Our quorum break shined a national spotlight on the TX voter suppression bill and pushed Congress closer to passing a federal voting rights act to override it. I’m confident they will.
— James Talarico (@jamestalarico) August 9, 2021
That dream of declaring victory was quickly shattered after the Texas Supreme Court ruled that arrests were allowed to take place to force a quorum.
Now, life is coming at the Texas Democrats fast as arrest warrants for all 52 of the fugitives have been signed. They will be delivered this morning and enforcement can begin. That means that in the span of just a few days, they went from thinking they were victorious to being right back where they started.
Life coming at this dude so fast… pic.twitter.com/eOcr5gPpFG
— Bonchie (@bonchieredstate) August 11, 2021
It’s not just Talarico, though.
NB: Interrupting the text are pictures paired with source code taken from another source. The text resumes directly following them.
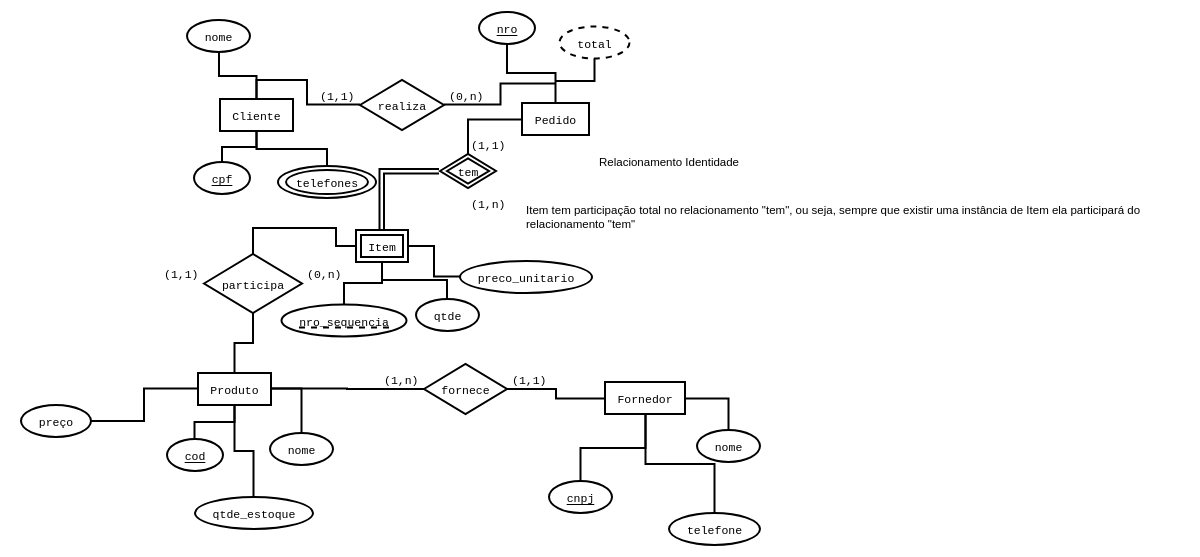
<!DOCTYPE html>
<html lang="pt-BR">
<head>
<meta charset="utf-8">
<title>Diagrama entidade-relacionamento</title>
<style>
:root { --ink: #000; --paper: #fff; --stroke: 2px; }
* { box-sizing: border-box; }
html, body { margin: 0; background: var(--paper); overflow: hidden; }
.diagram {
  position: relative; width: 1200px; height: 557px; overflow: hidden;
  background: var(--paper); color: var(--ink);
  font: 11.5px/14px "Liberation Mono", monospace;
}
.connections { position: absolute; inset: 0; fill: none; stroke: var(--ink); stroke-width: var(--stroke); }
.connections .shape { fill: var(--paper); }
.node {
  position: absolute; left: var(--x); top: var(--y); width: var(--w); height: var(--h);
  display: flex; align-items: center; justify-content: center;
  padding-top: 4px; white-space: nowrap;
}
.entity, .attribute { border: var(--stroke) solid var(--ink); background: var(--paper); }
.attribute { border-radius: 50%; }
.double::after { content: ""; position: absolute; border: var(--stroke) solid var(--ink); }
.entity.double::after { inset: 3px; }
.attribute.double::after { inset: 2px 6px; border-radius: 50%; }
.key { text-decoration: underline; text-decoration-thickness: 1px; text-underline-offset: 2px; text-decoration-skip-ink: none; }
.cardinality, .note { position: absolute; left: var(--x); top: var(--y); margin: 0; white-space: nowrap; }
.note { font-family: "Liberation Sans", Arial, sans-serif; }
</style>
</head>
<body>
<main class="diagram">
  <svg class="connections" width="1200" height="557" viewBox="0 0 1200 557" aria-hidden="true">
    <g class="cliente-lines">
      <path d="M219 52V76H256.500V100"/>
      <path d="M256.500 100V80H307V104.500H360"/>
      <path d="M256.500 131V147H222V163"/>
      <path d="M256.500 131V149H327V167"/>
    </g>
    <g class="pedido-lines">
      <path d="M507 44V73H555.500V104"/>
      <path d="M594.500 58V81H555.500"/>
      <path d="M444 104.500H500.500V83.500H555.500"/>
      <path d="M522 119.500H468V155"/>
    </g>
    <g class="item-lines">
      <path d="M439 169H379.500V231M439 173.500H384V231"/>
      <path d="M356 246H336V228H253V254"/>
      <path d="M408 246H434V276.500H460"/>
      <path d="M382 262V283H344V305"/>
      <path d="M382 262V280H447V299"/>
    </g>
    <g class="produto-lines">
      <path d="M253 312V343H234.500V373"/>
      <path d="M198 388.500H144V421H90"/>
      <path d="M234.500 404V422H194.500V439"/>
      <path d="M234.500 404V451H253.500V498"/>
      <path d="M270 388.500H301.500V434"/>
      <path d="M270 388.500H347V389H424"/>
    </g>
    <g class="fornedor-lines">
      <path d="M507 389H556V398.500H606"/>
      <path d="M685 398.500H728.500V430"/>
      <path d="M645.500 414V448H580.500V482"/>
      <path d="M645.500 414V464H714.500V514"/>
    </g>
    <g class="relationship-shapes">
      <polygon class="shape" points="360,105 402,80 444,105 402,130"/>
      <polygon class="shape" points="440,171 468,154 496,171 468,188"/>
      <polygon class="shape" points="447,171 468,158.500 489,171 468,183.500"/>
      <polygon class="shape" points="204,283.500 253,254 302,283.500 253,313"/>
      <polygon class="shape" points="424,389 465.500,364 507,389 465.500,414"/>
    </g>
    <g class="dashed-shapes">
      <ellipse class="shape" cx="594.500" cy="42.500" rx="35" ry="16" stroke-dasharray="6 6"/>
      <ellipse class="shape" cx="344" cy="320.500" rx="62.500" ry="16"/>
      <line x1="299" y1="327.500" x2="389" y2="327.500" stroke-dasharray="6 6"/>
    </g>
  </svg>

  <section class="entities">
    <div class="node entity" style="--x:219px;--y:98px;--w:75px;--h:34px">Cliente</div>
    <div class="node entity" style="--x:521px;--y:102px;--w:69px;--h:34px">Pedido</div>
    <div class="node entity double" style="--x:355px;--y:229px;--w:54px;--h:34px">Item</div>
    <div class="node entity" style="--x:197px;--y:372px;--w:75px;--h:34px">Produto</div>
    <div class="node entity" style="--x:604px;--y:381px;--w:82px;--h:34px">Fornedor</div>
  </section>

  <section class="attributes">
    <div class="node attribute" style="--x:186px;--y:19px;--w:65px;--h:34px">nome</div>
    <div class="node attribute" style="--x:193px;--y:161px;--w:58px;--h:34px"><span class="key">cpf</span></div>
    <div class="node attribute double" style="--x:277px;--y:165px;--w:100px;--h:34px">telefones</div>
    <div class="node attribute" style="--x:478px;--y:11px;--w:58px;--h:34px"><span class="key">nro</span></div>
    <div class="node" style="--x:559px;--y:26px;--w:71px;--h:33px">total</div>
    <div class="node attribute" style="--x:459px;--y:260px;--w:134px;--h:34px">preco_unitario</div>
    <div class="node" style="--x:281px;--y:304px;--w:126px;--h:33px">nro_sequencia</div>
    <div class="node attribute" style="--x:415px;--y:298px;--w:65px;--h:34px">qtde</div>
    <div class="node attribute" style="--x:20px;--y:404px;--w:72px;--h:34px">preço</div>
    <div class="node attribute" style="--x:166px;--y:438px;--w:58px;--h:34px"><span class="key">cod</span></div>
    <div class="node attribute" style="--x:269px;--y:432px;--w:65px;--h:34px">nome</div>
    <div class="node attribute" style="--x:194px;--y:496px;--w:120px;--h:34px">qtde_estoque</div>
    <div class="node attribute" style="--x:696px;--y:429px;--w:65px;--h:34px">nome</div>
    <div class="node attribute" style="--x:548px;--y:480px;--w:65px;--h:34px"><span class="key">cnpj</span></div>
    <div class="node attribute" style="--x:668px;--y:512px;--w:93px;--h:34px">telefone</div>
  </section>

  <section class="relationships">
    <div class="node" style="--x:360px;--y:80px;--w:84px;--h:50px">realiza</div>
    <div class="node" style="--x:440px;--y:154px;--w:56px;--h:34px">tem</div>
    <div class="node" style="--x:204px;--y:254px;--w:98px;--h:59px">participa</div>
    <div class="node" style="--x:424px;--y:364px;--w:83px;--h:50px">fornece</div>
  </section>

  <section class="cardinalities">
    <span class="cardinality" style="--x:320px;--y:90px">(1,1)</span>
    <span class="cardinality" style="--x:449px;--y:90px">(0,n)</span>
    <span class="cardinality" style="--x:471px;--y:139px">(1,1)</span>
    <span class="cardinality" style="--x:471px;--y:198px">(1,n)</span>
    <span class="cardinality" style="--x:164px;--y:268px">(1,1)</span>
    <span class="cardinality" style="--x:307px;--y:268px">(0,n)</span>
    <span class="cardinality" style="--x:384px;--y:374px">(1,n)</span>
    <span class="cardinality" style="--x:512px;--y:374px">(1,1)</span>
  </section>

  <p class="note" style="--x:599px;--y:155px">Relacionamento Identidade</p>
  <p class="note" style="--x:526px;--y:203px">Item tem participação total no relacionamento "tem", ou seja, sempre que existir uma instância de Item ela participará do<br>relacionamento "tem"</p>
</main>
</body>
</html>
While it’s hard to gauge how many Texas Democrats have returned home at this point (at least four have already shown up on the House floor), it seems plausible that enough are back in the state to force a quorum. Even if there aren’t at this time, the second special session and subsequent sessions will continue to make it untenable for those hiding out in Washington to stay there all the way until 2022. Further, with another ruling coming down that gave Abbott the power to defund the legislators who aren’t showing up, they can be drained financially in the process.
That’s a lot of pressure being applied at once and I expect more defectors. These people have families to support and see. They have mortgages. If the Texas Democrats in Washington start accepting money to pay for that stuff, they may run into some serious legal questions.
In short, I think it’s just a matter of time before enough fold, the quorum is provided, and Texas’ elections are protected by common-sense rules and regulations.